The Old Wives' Tale by Arnold Bennett. Centenary Edition.
With a critical introduction by John Shapcott, Keele University. Past Chairman of The Arnold Bennett Society.
Publication of The Old Wives' Tale in 1908 catapulted Arnold Bennett into the front rank of great European novelists. It also established his lasting reputation in America. As a result Bennett's Five towns became as famous a literary locality as Thomas Hardy's Wessex.
The novel paints a colourful picture of Victorian and Edwardian life in a provincial Staffordshire town, Bursley. Constance Baines watches and laments the changes that see her hometown lose its identity in the face of economic changes. her younger sister, Sophia, elopes to Paris in 1870. Although the tow sisters lead widely divergent lifes they cannot escape the limitations of their shared background, nor deny the universal truths of ageing. Yet, despite its sombre reflections, Bennett's novel displays an enchanting sense of fun and endearing understandings of human frailties.
Trade and political revolution, berserk elephants and pampered dogs, murder and punishment, marriage and betrayal - all are part of the panoramic sweep of Bennett's masterpiece.

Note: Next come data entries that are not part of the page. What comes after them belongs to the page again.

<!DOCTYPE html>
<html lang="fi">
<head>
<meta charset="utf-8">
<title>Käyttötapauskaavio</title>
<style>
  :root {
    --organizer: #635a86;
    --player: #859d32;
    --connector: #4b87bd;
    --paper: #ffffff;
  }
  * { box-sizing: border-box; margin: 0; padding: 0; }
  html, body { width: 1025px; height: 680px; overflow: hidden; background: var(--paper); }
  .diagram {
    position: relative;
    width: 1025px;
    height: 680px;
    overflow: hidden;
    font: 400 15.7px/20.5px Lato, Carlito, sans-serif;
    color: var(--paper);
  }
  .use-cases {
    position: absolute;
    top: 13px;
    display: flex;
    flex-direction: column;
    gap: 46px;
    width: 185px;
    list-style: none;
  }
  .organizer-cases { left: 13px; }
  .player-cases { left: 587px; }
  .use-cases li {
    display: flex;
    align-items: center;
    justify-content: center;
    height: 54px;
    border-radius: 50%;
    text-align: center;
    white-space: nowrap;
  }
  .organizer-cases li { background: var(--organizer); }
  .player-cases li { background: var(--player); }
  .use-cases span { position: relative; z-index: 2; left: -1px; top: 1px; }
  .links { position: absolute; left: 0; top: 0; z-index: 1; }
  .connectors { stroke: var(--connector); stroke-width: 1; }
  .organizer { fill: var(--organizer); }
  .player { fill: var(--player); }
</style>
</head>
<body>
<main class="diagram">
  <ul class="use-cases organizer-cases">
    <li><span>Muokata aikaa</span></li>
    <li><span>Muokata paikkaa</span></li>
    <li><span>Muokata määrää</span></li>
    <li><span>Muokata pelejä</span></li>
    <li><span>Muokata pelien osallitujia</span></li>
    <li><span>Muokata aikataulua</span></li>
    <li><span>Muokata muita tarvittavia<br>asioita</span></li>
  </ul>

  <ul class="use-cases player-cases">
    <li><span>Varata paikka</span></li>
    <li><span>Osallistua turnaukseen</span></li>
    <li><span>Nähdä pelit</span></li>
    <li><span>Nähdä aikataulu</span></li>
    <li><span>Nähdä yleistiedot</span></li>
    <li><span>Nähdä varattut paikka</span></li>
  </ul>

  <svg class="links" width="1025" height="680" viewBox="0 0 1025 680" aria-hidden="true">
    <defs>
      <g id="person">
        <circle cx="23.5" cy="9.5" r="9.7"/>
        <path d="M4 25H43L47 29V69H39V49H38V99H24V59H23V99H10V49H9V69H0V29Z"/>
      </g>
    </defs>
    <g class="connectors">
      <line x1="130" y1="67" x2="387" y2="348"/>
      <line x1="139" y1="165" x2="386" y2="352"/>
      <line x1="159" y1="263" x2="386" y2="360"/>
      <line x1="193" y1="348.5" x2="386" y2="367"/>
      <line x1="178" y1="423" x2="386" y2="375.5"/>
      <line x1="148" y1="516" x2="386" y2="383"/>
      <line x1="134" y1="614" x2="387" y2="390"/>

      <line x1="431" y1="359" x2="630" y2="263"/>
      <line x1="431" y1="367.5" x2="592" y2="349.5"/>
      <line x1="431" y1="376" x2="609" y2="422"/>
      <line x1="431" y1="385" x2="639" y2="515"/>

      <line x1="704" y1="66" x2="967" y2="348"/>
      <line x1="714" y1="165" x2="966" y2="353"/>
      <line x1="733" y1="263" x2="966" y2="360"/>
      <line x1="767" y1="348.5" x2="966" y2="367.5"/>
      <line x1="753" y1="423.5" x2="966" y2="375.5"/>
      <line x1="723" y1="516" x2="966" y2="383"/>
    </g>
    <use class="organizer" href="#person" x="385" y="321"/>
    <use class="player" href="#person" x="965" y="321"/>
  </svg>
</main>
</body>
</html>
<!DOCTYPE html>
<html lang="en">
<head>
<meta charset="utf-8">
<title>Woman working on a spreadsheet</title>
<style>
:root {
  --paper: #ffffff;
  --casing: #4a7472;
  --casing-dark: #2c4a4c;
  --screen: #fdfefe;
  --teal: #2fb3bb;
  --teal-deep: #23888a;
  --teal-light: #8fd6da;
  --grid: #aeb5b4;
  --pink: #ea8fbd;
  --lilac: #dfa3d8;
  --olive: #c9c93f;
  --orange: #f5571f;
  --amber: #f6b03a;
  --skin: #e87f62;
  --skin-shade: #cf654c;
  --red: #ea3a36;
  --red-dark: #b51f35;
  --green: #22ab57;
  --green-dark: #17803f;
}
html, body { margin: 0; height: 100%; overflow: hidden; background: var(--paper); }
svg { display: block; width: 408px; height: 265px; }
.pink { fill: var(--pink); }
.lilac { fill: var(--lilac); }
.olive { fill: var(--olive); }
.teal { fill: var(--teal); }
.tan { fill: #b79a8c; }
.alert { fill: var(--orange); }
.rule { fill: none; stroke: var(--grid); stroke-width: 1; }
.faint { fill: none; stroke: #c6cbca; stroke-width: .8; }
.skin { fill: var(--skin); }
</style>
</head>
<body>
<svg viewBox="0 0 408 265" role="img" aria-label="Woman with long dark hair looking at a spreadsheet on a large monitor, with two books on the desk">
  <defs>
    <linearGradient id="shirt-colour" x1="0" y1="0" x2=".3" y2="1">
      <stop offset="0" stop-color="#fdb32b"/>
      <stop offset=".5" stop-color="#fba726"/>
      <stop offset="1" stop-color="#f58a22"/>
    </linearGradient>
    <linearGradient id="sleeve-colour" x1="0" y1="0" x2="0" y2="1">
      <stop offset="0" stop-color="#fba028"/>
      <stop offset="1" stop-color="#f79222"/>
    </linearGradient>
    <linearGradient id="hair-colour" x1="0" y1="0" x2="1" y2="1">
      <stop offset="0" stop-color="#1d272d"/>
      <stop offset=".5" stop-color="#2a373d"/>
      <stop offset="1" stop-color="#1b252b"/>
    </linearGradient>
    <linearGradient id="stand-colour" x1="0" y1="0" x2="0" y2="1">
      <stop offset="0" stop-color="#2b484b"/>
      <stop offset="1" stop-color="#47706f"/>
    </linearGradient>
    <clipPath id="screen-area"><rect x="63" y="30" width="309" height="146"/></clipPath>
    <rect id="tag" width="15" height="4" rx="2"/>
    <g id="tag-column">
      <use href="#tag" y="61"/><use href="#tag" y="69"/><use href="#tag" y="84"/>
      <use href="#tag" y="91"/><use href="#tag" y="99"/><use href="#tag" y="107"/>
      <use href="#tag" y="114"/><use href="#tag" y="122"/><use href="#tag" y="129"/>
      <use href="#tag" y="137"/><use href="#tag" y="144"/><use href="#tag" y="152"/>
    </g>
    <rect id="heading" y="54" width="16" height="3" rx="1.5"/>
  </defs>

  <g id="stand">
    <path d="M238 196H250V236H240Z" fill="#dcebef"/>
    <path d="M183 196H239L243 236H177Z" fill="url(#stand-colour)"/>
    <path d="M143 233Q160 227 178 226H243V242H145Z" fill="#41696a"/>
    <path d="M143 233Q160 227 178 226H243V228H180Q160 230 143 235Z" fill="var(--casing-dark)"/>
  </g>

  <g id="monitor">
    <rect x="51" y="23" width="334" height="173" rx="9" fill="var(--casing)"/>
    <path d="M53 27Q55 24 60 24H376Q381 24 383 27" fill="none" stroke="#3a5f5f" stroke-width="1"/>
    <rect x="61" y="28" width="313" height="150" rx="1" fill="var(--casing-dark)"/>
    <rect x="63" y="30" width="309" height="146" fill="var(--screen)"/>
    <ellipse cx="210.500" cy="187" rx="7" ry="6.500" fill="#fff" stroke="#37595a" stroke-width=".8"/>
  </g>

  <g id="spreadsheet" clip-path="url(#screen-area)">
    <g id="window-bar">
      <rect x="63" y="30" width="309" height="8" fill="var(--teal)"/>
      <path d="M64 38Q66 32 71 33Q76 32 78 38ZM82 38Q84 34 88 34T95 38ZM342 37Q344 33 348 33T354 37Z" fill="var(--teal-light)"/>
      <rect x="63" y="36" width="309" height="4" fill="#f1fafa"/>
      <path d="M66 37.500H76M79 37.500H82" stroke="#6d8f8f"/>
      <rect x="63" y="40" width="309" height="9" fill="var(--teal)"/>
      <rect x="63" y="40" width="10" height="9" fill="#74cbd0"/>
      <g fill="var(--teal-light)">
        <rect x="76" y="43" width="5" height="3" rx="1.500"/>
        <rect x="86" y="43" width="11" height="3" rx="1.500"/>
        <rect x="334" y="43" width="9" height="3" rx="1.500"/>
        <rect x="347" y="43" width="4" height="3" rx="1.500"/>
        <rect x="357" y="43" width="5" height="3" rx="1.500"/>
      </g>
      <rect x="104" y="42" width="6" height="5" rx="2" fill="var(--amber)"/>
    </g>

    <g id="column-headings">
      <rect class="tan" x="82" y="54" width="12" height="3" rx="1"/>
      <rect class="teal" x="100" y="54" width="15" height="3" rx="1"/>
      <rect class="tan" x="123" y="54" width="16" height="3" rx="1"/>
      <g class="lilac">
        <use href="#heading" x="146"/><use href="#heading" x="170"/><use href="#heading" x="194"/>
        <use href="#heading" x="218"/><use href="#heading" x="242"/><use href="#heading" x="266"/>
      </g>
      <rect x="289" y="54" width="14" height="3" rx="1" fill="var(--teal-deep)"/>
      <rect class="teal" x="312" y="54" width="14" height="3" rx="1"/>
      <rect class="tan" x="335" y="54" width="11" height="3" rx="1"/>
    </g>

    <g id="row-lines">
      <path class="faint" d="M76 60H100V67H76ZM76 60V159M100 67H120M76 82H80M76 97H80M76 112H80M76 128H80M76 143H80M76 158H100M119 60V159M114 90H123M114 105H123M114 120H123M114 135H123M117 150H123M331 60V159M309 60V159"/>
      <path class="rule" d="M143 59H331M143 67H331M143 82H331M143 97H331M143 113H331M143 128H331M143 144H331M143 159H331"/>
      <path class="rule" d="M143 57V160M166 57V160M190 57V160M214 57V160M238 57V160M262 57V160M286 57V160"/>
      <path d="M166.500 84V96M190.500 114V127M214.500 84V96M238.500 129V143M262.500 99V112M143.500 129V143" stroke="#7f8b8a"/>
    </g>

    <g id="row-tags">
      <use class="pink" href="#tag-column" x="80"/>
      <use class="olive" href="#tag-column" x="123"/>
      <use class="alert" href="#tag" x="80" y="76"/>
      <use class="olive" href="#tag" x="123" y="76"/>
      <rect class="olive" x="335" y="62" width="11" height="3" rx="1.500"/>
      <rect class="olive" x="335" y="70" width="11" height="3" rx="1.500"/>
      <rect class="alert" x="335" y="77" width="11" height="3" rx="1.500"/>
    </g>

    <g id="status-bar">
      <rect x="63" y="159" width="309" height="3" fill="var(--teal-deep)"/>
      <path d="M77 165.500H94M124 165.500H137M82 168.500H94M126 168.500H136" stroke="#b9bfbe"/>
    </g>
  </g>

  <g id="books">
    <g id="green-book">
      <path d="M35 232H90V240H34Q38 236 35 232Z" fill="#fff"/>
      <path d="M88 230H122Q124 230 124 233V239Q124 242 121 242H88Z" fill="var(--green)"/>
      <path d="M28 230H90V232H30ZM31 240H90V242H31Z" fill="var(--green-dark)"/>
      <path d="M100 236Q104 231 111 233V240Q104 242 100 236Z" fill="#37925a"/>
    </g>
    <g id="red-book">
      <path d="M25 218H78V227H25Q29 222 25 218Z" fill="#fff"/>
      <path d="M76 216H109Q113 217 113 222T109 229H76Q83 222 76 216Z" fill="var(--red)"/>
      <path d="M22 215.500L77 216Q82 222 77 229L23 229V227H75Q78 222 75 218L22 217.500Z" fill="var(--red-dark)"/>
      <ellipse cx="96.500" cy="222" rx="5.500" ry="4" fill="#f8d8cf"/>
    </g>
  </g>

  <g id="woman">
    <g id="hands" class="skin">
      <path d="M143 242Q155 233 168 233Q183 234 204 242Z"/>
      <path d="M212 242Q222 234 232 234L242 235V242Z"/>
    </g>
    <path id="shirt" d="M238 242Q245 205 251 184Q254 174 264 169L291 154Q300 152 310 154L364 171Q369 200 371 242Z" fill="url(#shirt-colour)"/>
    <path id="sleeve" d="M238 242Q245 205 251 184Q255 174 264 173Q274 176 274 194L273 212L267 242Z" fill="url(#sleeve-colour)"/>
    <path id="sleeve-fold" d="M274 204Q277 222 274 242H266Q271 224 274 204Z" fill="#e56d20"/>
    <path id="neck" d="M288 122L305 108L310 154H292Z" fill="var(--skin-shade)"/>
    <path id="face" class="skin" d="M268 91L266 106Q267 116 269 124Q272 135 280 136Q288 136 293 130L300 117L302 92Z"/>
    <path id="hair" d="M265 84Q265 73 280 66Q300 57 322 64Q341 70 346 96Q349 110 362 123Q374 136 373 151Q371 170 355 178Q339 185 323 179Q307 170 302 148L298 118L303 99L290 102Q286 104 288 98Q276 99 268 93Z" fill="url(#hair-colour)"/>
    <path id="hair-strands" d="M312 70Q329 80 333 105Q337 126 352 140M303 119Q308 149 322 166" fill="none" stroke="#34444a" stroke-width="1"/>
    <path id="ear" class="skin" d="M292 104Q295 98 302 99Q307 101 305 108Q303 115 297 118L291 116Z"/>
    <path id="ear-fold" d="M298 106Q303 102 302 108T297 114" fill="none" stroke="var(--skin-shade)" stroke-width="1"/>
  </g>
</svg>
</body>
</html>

Cover picture: The Sisters by Ralph Peacock.
Published by Churnet Valley Books.